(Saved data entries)
---*---

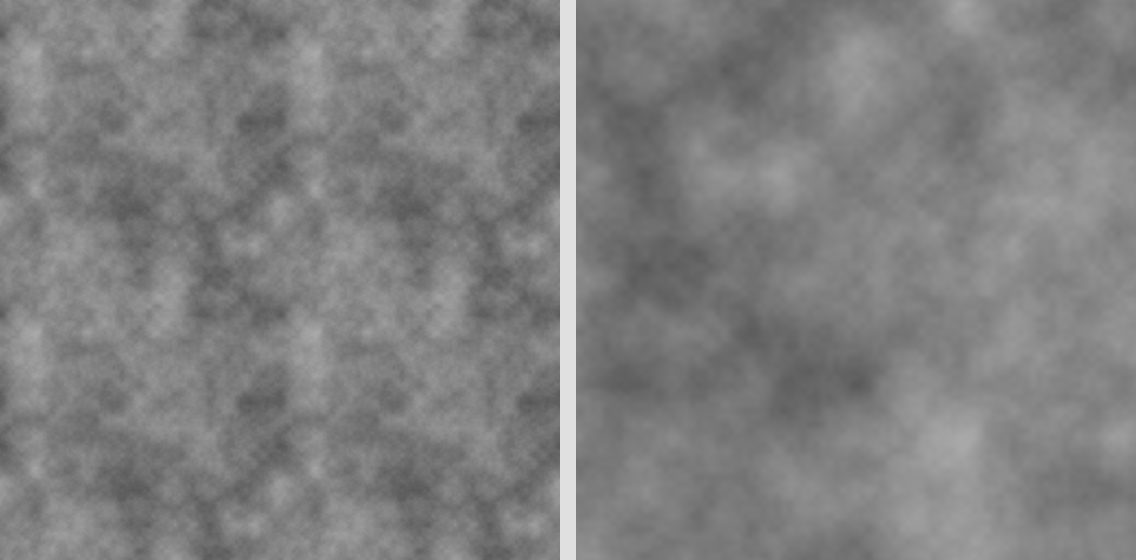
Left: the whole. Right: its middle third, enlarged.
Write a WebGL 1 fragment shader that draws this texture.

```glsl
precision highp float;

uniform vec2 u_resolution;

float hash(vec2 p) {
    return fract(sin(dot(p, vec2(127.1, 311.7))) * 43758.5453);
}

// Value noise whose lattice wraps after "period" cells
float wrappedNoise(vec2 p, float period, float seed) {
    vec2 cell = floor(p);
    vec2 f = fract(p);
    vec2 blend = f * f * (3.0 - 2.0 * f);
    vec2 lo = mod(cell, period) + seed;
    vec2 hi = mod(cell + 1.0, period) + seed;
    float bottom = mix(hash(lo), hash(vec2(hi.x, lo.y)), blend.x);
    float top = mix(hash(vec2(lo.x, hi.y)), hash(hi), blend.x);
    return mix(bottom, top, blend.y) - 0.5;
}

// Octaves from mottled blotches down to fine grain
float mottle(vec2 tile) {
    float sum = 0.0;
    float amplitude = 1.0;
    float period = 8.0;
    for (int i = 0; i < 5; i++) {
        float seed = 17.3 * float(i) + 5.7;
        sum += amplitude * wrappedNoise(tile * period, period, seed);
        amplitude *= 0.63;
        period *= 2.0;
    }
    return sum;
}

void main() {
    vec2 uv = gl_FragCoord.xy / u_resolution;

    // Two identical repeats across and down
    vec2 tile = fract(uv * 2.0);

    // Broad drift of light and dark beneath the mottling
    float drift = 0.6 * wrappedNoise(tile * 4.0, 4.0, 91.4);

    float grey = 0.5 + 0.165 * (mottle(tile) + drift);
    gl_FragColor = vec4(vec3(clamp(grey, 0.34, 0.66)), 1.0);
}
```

---*---

Work to complete: Report only how many lines in the entries contain "grey".

Exercise solution: 2